Although all are entirely vague, most accounts of the Ningen date from around 2007 at the earliest. The crews of Japanese whale research vessels (knowing Japan, these are presumably just researching which whales are the most delicious) have apparently had several encounters with the strangely humanoid Ningen in the Antarctic Ocean. Described as ghostly white and 20-30 metres in length, the most striking features are the human-like faces and ‘arms’, which in the most absurd accounts even end in five-fingered hands. Five-fingered hands, of course, being the most efficient form of locomotion to possess in the fucking sea, which is why all humans can outswim sharks and not one of us has ever been eaten by one.
Less extreme anecdotal evidence for the Ningen seems to suggest a giant ray or manta, which would at least explain the human-like face if seen from beneath. Others have explained them away as a combination of iceberg sightings and overexcited human stupidity, which seems to be a distinct possibility for this picture from Google Earth that a Japanese magazine apparently ran while discussing the creature in 2007:
There are lots of factors that count against the Ningen when weighing up its potential credibility. The fact that it’s such a comparatively modern sensation and the lack of specificity in the anecdotal evidence are just two of them, but it’s also not helped by the pictures people keep making of the damn thing:
There’s a possibility that there’s some truth in the stories, but if there is, the reality of the animal behind them is likely to be far less absurd than any of the accounts it’s inspired. In the meantime, the Ningen looks set to continue inspiring ridiculous phallic photoshop jobs and the occasional less absurd faked Youtube video:

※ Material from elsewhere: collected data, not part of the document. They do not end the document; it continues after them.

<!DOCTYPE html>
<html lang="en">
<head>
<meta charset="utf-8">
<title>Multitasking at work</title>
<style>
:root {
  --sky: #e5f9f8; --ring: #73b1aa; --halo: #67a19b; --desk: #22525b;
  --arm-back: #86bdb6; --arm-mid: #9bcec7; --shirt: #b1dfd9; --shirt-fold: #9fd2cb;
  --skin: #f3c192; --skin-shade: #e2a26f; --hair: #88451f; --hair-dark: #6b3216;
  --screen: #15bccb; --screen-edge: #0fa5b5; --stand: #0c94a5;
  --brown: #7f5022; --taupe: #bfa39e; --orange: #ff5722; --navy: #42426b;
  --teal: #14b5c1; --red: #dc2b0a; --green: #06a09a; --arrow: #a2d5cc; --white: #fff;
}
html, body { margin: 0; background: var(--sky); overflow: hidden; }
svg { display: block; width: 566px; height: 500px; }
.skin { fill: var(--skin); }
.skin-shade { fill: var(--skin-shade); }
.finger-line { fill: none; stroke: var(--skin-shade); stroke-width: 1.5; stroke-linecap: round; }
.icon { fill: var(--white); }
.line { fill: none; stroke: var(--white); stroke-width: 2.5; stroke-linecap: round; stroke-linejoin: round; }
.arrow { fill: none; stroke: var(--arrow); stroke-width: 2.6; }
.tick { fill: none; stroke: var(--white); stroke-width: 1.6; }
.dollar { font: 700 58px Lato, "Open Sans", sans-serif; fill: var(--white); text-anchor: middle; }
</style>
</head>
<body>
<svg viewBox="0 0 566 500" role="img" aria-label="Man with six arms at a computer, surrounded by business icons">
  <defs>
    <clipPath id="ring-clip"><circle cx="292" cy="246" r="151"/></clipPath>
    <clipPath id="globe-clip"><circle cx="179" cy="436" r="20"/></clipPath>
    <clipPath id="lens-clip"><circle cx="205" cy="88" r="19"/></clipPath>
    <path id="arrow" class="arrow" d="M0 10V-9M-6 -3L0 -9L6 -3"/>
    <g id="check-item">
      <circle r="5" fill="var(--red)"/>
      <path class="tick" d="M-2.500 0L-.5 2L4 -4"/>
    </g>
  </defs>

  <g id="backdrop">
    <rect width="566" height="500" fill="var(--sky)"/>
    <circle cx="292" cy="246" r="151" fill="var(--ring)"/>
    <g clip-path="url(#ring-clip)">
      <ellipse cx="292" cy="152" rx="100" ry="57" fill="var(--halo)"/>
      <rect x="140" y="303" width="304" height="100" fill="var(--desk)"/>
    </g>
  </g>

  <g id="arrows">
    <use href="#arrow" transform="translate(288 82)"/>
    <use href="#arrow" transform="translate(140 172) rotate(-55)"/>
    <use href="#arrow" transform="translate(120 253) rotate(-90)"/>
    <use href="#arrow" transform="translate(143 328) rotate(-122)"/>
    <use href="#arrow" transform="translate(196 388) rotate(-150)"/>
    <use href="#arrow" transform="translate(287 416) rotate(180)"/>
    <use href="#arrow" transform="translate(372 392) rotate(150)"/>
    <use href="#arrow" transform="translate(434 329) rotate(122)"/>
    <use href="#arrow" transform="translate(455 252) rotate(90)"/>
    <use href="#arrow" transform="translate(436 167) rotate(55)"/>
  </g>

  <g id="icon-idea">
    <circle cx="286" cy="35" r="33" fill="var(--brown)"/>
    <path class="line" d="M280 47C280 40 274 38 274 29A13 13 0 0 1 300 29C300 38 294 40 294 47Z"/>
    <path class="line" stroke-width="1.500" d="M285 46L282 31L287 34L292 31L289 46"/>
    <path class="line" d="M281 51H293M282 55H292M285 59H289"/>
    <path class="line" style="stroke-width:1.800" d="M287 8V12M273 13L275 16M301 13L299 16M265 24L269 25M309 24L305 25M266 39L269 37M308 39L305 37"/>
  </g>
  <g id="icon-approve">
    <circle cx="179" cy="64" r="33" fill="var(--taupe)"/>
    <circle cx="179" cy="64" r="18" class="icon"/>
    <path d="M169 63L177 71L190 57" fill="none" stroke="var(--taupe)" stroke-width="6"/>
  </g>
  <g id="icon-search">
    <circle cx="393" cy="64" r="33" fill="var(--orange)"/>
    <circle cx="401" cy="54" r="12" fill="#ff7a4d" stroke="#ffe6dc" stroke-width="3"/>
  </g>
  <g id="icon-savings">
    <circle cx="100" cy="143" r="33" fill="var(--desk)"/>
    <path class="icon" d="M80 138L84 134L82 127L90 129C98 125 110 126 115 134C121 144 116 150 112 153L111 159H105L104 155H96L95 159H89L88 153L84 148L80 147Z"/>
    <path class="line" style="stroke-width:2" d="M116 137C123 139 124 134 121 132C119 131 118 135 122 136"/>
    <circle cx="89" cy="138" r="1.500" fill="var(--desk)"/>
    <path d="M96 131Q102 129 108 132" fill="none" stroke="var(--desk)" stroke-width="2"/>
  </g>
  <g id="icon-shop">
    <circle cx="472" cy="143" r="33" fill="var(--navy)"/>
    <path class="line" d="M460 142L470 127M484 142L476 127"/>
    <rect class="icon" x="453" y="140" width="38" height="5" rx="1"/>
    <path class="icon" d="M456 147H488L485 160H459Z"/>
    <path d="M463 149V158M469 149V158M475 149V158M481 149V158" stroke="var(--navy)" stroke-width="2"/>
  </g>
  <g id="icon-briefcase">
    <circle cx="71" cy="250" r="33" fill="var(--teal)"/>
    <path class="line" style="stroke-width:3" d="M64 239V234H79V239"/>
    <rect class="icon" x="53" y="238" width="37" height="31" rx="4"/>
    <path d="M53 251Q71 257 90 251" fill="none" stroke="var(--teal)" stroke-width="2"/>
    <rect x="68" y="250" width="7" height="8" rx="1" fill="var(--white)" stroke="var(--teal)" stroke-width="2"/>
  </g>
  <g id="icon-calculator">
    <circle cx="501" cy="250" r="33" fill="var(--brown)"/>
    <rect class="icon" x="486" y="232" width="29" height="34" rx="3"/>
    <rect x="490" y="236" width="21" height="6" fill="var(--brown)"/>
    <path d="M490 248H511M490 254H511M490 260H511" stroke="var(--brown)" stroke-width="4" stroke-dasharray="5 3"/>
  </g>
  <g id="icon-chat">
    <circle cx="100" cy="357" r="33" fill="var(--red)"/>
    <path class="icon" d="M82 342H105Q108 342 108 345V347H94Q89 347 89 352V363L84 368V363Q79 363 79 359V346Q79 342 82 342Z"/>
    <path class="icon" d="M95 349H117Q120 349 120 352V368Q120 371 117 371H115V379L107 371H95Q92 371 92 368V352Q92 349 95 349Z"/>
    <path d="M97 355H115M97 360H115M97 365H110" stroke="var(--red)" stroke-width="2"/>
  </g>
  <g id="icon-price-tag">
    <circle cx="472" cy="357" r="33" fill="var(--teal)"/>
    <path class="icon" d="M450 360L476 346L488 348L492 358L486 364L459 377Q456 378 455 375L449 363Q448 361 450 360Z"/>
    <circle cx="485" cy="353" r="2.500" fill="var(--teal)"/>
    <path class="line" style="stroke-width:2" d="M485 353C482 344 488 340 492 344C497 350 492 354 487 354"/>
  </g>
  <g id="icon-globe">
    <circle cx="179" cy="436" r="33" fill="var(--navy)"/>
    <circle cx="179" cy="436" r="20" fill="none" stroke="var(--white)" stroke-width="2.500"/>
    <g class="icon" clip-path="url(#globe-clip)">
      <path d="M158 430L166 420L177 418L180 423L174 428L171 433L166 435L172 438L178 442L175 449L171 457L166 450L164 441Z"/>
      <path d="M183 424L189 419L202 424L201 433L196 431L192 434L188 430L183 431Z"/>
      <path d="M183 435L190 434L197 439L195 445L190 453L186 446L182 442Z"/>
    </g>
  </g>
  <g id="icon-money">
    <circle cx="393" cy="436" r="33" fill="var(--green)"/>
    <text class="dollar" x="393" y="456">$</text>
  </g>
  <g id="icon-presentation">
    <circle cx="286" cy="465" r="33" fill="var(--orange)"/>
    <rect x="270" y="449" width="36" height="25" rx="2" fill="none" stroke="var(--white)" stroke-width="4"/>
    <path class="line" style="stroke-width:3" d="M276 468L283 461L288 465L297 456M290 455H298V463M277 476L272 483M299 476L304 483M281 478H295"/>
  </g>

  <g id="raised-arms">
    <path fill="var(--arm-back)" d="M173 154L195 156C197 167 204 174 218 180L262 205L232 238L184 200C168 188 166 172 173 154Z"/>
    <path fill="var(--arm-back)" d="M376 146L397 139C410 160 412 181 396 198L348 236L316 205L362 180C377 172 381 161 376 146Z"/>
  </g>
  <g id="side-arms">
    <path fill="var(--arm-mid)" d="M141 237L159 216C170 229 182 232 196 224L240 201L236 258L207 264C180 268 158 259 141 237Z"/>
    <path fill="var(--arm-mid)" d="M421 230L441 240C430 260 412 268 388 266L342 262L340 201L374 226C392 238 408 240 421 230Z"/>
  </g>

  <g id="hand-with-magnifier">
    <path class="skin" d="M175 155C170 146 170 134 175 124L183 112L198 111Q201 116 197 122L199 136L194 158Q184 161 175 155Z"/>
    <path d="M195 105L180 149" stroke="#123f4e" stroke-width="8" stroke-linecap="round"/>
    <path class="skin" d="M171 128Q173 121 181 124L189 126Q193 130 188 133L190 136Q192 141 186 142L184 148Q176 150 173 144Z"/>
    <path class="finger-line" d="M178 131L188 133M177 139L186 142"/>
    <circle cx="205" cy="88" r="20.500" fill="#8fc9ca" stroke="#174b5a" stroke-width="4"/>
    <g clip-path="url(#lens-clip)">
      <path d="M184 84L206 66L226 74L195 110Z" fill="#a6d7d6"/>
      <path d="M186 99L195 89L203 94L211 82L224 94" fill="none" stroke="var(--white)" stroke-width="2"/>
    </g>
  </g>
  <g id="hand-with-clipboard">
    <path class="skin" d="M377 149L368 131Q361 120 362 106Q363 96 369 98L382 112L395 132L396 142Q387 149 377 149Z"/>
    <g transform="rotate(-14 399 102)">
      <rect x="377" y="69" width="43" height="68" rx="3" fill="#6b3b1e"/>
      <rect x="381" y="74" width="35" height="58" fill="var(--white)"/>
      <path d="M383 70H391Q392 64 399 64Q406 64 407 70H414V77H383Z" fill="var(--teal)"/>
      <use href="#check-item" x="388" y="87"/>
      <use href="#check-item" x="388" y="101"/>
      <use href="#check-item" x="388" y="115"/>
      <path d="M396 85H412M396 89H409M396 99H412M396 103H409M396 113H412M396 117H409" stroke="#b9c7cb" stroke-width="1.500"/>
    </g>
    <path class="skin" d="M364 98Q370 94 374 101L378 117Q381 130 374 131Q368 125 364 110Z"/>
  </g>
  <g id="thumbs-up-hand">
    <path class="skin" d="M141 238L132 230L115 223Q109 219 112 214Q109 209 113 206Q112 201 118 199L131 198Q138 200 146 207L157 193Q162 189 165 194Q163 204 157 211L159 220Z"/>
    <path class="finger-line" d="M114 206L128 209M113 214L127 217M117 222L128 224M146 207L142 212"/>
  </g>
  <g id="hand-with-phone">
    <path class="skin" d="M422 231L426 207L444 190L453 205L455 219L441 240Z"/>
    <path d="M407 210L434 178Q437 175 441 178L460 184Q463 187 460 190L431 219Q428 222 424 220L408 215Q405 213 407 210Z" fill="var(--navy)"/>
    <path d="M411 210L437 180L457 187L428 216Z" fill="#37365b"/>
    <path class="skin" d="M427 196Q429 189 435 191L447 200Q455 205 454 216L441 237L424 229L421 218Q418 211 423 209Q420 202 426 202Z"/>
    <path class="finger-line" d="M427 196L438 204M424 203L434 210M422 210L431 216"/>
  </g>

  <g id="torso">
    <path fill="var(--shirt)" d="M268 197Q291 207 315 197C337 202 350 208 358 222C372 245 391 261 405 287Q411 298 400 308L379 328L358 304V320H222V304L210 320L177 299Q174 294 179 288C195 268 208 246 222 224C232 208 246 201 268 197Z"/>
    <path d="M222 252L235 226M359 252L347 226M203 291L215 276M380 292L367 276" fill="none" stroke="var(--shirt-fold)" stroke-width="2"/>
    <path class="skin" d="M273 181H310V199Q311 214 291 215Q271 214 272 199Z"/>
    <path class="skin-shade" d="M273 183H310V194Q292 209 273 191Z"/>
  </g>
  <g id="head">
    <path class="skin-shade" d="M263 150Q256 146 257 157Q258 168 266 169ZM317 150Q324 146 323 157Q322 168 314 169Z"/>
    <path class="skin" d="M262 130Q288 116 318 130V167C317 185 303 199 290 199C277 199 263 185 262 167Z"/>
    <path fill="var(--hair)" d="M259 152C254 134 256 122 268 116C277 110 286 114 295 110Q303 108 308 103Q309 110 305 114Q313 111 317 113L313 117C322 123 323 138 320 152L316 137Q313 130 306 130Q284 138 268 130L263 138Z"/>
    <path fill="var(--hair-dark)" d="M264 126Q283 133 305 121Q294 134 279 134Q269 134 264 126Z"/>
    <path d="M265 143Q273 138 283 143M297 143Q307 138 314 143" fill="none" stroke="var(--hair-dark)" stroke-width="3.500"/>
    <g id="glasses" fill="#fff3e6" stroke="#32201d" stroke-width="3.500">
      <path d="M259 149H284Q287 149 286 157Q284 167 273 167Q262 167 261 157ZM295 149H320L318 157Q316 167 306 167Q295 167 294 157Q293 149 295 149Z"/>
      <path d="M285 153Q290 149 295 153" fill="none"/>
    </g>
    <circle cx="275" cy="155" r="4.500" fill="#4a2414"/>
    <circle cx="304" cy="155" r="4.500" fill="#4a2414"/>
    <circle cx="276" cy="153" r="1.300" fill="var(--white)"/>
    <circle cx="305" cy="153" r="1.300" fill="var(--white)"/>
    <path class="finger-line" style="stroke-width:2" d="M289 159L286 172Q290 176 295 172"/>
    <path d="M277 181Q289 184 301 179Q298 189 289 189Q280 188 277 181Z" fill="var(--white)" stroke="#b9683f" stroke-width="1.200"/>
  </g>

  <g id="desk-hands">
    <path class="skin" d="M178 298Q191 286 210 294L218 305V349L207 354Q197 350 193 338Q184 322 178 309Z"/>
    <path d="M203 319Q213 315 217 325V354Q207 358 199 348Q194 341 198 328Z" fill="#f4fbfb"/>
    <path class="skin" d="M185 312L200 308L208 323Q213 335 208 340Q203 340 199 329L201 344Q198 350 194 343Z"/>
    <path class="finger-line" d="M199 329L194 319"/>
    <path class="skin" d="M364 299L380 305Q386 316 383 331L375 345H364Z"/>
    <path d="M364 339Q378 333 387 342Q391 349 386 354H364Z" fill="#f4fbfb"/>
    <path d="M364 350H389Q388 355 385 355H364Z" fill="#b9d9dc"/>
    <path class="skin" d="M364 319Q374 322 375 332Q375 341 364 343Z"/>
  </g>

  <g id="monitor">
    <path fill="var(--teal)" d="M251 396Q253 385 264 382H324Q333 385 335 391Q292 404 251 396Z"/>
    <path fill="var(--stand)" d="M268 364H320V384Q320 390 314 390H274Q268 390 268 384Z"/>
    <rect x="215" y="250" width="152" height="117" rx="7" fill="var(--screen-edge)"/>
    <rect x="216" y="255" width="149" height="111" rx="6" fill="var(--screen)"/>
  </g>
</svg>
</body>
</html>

Of course, if they do turn out to be real, I’ve no doubt that fairly soon the Japanese will put a harpoon through one in order to show it to the world. Y’know, for ‘research’.